I had Pad Thai (remember the song, Matt?) with prawns for lunch which was delicious.

After that it time to get back to the hotel via the Skytrain (which is an excellent way to get around the city). 40 baht one way from the markets to my station and it only took about 20 minutes. Excellent.

Napilarity ensued.

Suddenly it was 6:30pm and time for a feed. Conveniently my hotel was (almost literally) a stone’s throw away from what they call ‘Little Arabia’, a street cluttered with all manner of middle eastern food preparation services. I’d read about a place called ‘Al Hussein’ so I endeavoured to find it.

It didn’t take long. With a cry of “Welcome Sir!” and a menu thrust into my hand, I was quickly introduced to the shiniest table in Thailand. The whole restaurant was decked out with stainless steel tables and chairs that had all been polished to a mirror-smooth finish. I felt like I was dining in Ali Baba’s silver mine. Even though it was an open-air eatery, they had fans going hell-for-leather to keep the patrons cool, and there were quite a few of various nationalities, not just Arabic, enjoying the cuisine on offer.

I chose Indian fare; Garlic Naan, Chicken Marsala and a fried Dall. All were extraordinarily delicious. The spice mix for the marsala left me gasping but it was certainly one of the deepest and richest blends I’ve ever had. Will I eat there again? Will I! All that sumptuous feast cost about AUS$10!

After that I wandered down Sukhumvit Road. There were all manner of people plying their various trades along the pavement; hawkers selling all manner of goods, hustlers selling all manner of pleasures, beggars with their bowls, girls smiling and saying “Hello, handsome man” (must’ve been someone behind me… ), you get the picture. I bought myself my Genuine Fake Rolex, as well as a Genuine Fake Bvlgari Watch and a Genuine Fake Prada Wallet. I think I’m turning Japanese. We’ll see how long these last if they make it back through Customs. They certainly looked and felt real to me (coz I am such an expert on these things…).

I ended up near the neon-lit entrance to Soi Cowboy – a collection of girly-bars just off the main drag. I wandered past all the bars (which was quite easy to do – the stories of people being dragged inside weren’t true) and ended up at the Irish-style pub down the end run by a Dutchman! I read The Bangkok Post from cover to cover while disposing of a pint of Guinness. That was a very good way to spend a couple of hours!

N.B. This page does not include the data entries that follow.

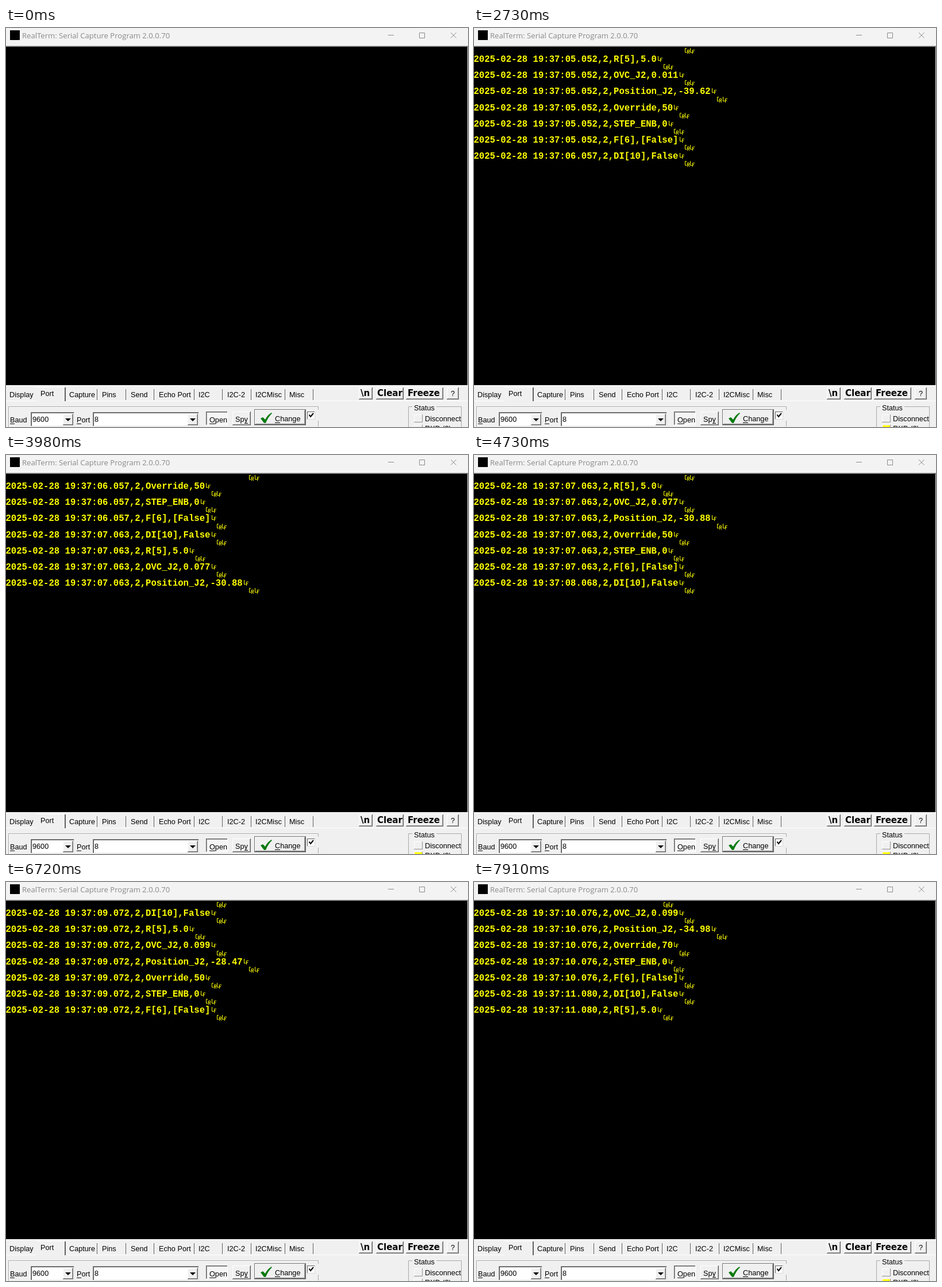
Recreate the animation shown at these times as an HTML page with a canvas. Size 804x696 px, loop 8 s.

```html
<!DOCTYPE html>
<html lang="en">
<head>
<meta charset="utf-8">
<title>Serial terminal</title>
<style>
  html, body { margin: 0; width: 804px; height: 696px; overflow: hidden; background: #f0f0f0; }
  canvas { display: block; }
</style>
</head>
<body>
<canvas id="stage" width="804" height="696"></canvas>
<script>
const ctx = document.getElementById('stage').getContext('2d');
const LOOP = 8000, CELL = 9.37, ROW = 14.09, ROWS = 16;
const UI = '12.7px "Liberation Sans", Arial, sans-serif';
const BOLD = 'bold 15px "DejaVu Sans", sans-serif';
const MONO = `bold ${CELL / 0.6001}px "Liberation Mono", monospace`;

// Serial messages: each log record ends in LF and is followed by CR LF.
const messages = [
  'USB storage initialized\r\n',
  'Bytes in file: 0\r\n',
  'New client connected IP: 192.168.0.100\r\n',
  'Timestamp,Device_ID,Data_Type,Value\n\r\n'
];
const samples = [
  ['05.052', '0.011', '-39.62', 50],
  ['06.057', '0.033', '-35.46', 50],
  ['07.063', '0.077', '-30.88', 50],
  ['08.068', '0.099', '-26.65', 50],
  ['09.072', '0.099', '-28.47', 50],
  ['10.076', '0.099', '-34.98', 70],
  ['11.080', '0.099', '-38.20', 70]
];
for (const [sec, ovc, position, override] of samples) {
  const fields = ['DI[10],False', 'R[5],5.0', `OVC_J2,${ovc}`, `Position_J2,${position}`,
    `Override,${override}`, 'STEP_ENB,0', 'F[6],[False]'];
  for (const field of fields) messages.push(`2025-02-28 19:37:${sec},2,${field}\n\r\n`);
}

// Arrivals: [time, complete messages, characters of the next one].
const arrivals = [[0, 0, 0]];
const arrive = (time, count, extra = 0) => arrivals.push([time, count, extra]);
const burst = (time, step, first, last) => {
  for (let n = first; n <= last; n++) arrive(time + (n - first) * step, n);
};
burst(400, 95, 1, 3);
arrive(1790, 3, 36);
burst(1860, 94, 5, 8);
arrive(2240, 10);
arrive(2330, 11);
burst(2730, 94, 12, 13);
burst(2918, 94, 15, 18);
arrive(3730, 19, 14);
arrive(3920, 21, 20);
arrive(3980, 22);
arrive(4130, 24, 12);
arrive(4180, 25);
arrive(4730, 26);
burst(4930, 80, 27, 32);
burst(5790, 78.3, 33, 39);
burst(6790, 80, 40, 46);
burst(7820, 90, 47, 48);

function stateAt(time) {
  let i = arrivals.length - 1;
  while (arrivals[i][0] > time) i--;
  const [start, count, extra] = arrivals[i];
  const next = i + 1 < arrivals.length ? arrivals[i + 1][0] : LOOP;
  const text = messages.slice(0, count).join('') + messages[count].slice(0, extra);
  return { text, receiving: i > 0 && next - start < 250 };
}

function rect(x, y, w, h, color) {
  ctx.fillStyle = color;
  ctx.fillRect(x, y, w, h);
}

function write(text, x, y, font = UI, color = '#000') {
  ctx.font = font;
  ctx.fillStyle = color;
  ctx.fillText(text, x, y);
}

function label(text, x, y, key) {
  write(text, x, y);
  const left = x + ctx.measureText(text.slice(0, key)).width;
  rect(Math.round(left), y + 2, Math.round(ctx.measureText(text[key]).width), 1, '#000');
}

function stroke(d, color, width = 1) {
  ctx.strokeStyle = color;
  ctx.lineWidth = width;
  ctx.stroke(new Path2D(d));
}

function fill(d, color) {
  ctx.fillStyle = color;
  ctx.fill(new Path2D(d));
}

function bevel(x, y, w, h, light, dark, face = '#f0f0f0') {
  rect(x, y, w, h, dark);
  rect(x, y, w - 1, h - 1, light);
  rect(x + 1, y + 1, w - 2, h - 2, face);
}

function button(x, y, w, h) {
  bevel(x, y, w, h, '#fff', '#606060', '#a0a0a0');
  rect(x + 1, y + 1, w - 3, h - 3, '#f0f0f0');
}

function combo(x, w, value) {
  bevel(x, 670, w, 25, '#808080', '#e0e0e0', '#555');
  rect(x + 2, 672, w - 3, 22, '#fff');
  write(value, x + 3, 687);
  button(x + w - 20, 673, 18, 20);
  fill(`M${x + w - 16} 681h10l-5 5z`, '#000');
}

function titleBar() {
  rect(0, 0, 804, 31, '#f3f3f3');
  rect(0, 31, 804, 1, '#a0a0a0');
  rect(0, 32, 804, 1, '#696969');
  rect(7, 4, 17, 17, '#000');
  write('RealTerm: Serial Capture Program 2.0.0.70', 28, 18, '13.1px "Open Sans", sans-serif', '#8a8a8a');
  stroke('M665 12.5h10M719.5 8.5h9v9h-9zM774 8l9.5 9.5M783.5 8L774 17.5', '#8a8a8a');
}

function controlGlyph(code, x, y) {
  const shape = code === '\r'
    ? 'M4 .5H1.5V7.5H4M5.5 10V3.5H8.5V6.5H5.5M7.5 6.5L8.5 10'
    : 'M1.5 0V7.5H4.5M5.5 10V3.5H9M5.5 6.5H8';
  ctx.save();
  ctx.translate(Math.round(x + 0.7), Math.round(y));
  stroke(shape, '#ff0');
  ctx.restore();
}

// LF alone keeps the column; CR LF returns to the left edge.
function layout(text) {
  const rows = [];
  let column = 0;
  for (const part of text.split(/(?<=\n)/)) {
    const body = part.replace(/[\r\n]/g, '');
    const codes = part.slice(body.length);
    rows.push({ column, body, codes });
    column = codes === '\n' ? column + body.length + 1 : 0;
  }
  if (text.endsWith('\n')) rows.push({ column, body: '', codes: '' });
  return rows.slice(-ROWS);
}

function terminal(text) {
  rect(0, 33, 803, 590, '#000');
  rect(803, 33, 1, 590, '#e3e3e3');
  layout(text).forEach(({ column, body, codes }, i) => {
    const top = 35 + i * ROW;
    write(body, column * CELL - 0.5, Math.round(top + 10), MONO, '#ff0');
    [...codes].forEach((code, n) =>
      controlGlyph(code, (column + body.length + n) * CELL, top));
  });
}

function tabs() {
  rect(0, 623, 804, 73, '#f0f0f0');
  rect(0, 623, 804, 1, '#fff');
  rect(0, 650, 804, 1, '#fff');
  rect(53, 627, 51, 24, '#f0f0f0');
  rect(53, 626, 50, 1, '#fff');
  rect(102, 627, 2, 24, '#606060');
  for (const x of [158, 208, 257, 327, 376, 426, 485, 534]) rect(x, 630, 1, 19, '#606060');
  write('Port', 60, 642);
  const names = { Display: 6, Capture: 110, Pins: 167, Send: 217, 'Echo Port': 266,
    I2C: 335, 'I2C-2': 385, I2CMisc: 434, Misc: 493 };
  for (const name in names) write(name, names[name], 644);

  button(614, 627, 24, 21);
  button(644, 627, 48, 21);
  button(696, 627, 65, 21);
  button(767, 627, 21, 21);
  write('\\n', 617, 642, BOLD);
  write('Clear', 646, 642, BOLD);
  write('Freeze', 699, 642, BOLD);
  write('?', 774, 642);
}

function portPanel() {
  stroke('M4.5 696V660.5H543.5V666M543.5 685V695', '#a8a8a8');
  stroke('M5.5 696V661.5H542', '#fff');
  label('Baud', 7, 688, 0);
  combo(43, 76, '9600');
  label('Port', 123, 688, 0);
  combo(151, 185, '8');

  bevel(348, 669, 38, 24, '#606060', '#fff', '#a0a0a0');
  rect(350, 671, 35, 21, '#f5f5f5');
  label('Open', 354, 688, 0);
  button(394, 669, 32, 24);
  label('Spy', 399, 687, 2);
  rect(432, 665, 90, 28, '#707070');
  button(433, 666, 88, 26);
  fill('M443 681l4-2 4 4q4-8 11-12l1 1q-7 7-11 17h-3z', '#087a10');
  label('Change', 468, 686, 0);

  bevel(524, 669, 14, 14, '#606060', '#d8d8d8', '#fff');
  stroke('M527.5 674.5l2.5 3.5 5-6', '#000', 2);
}

function statusPanel(receiving) {
  stroke('M707 660.5H700.5V696M749 660.5H792.5V696', '#a8a8a8');
  write('Status', 710, 667);
  bevel(710, 674, 15, 14, '#fff', '#909090');
  bevel(710, 692, 15, 14, '#fff', '#909090', receiving ? '#ff0' : '#f0f0f0');
  ctx.save();
  ctx.beginPath();
  ctx.rect(725, 670, 67, 26);
  ctx.clip();
  write('Disconnect', 729, 686);
  write('RXD (2)', 729, 703);
  ctx.restore();
}

const origin = performance.now();

function draw() {
  const { text, receiving } = stateAt((performance.now() - origin) % LOOP);
  titleBar();
  terminal(text);
  tabs();
  portPanel();
  statusPanel(receiving);
  requestAnimationFrame(draw);
}
draw();
</script>
</body>
</html>
```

The stalls were starting to be packed up as I wandered back to the hotel. I got a few more smiles and offers from the girls, the touts and tuk-tuk drivers, but it was time for bed.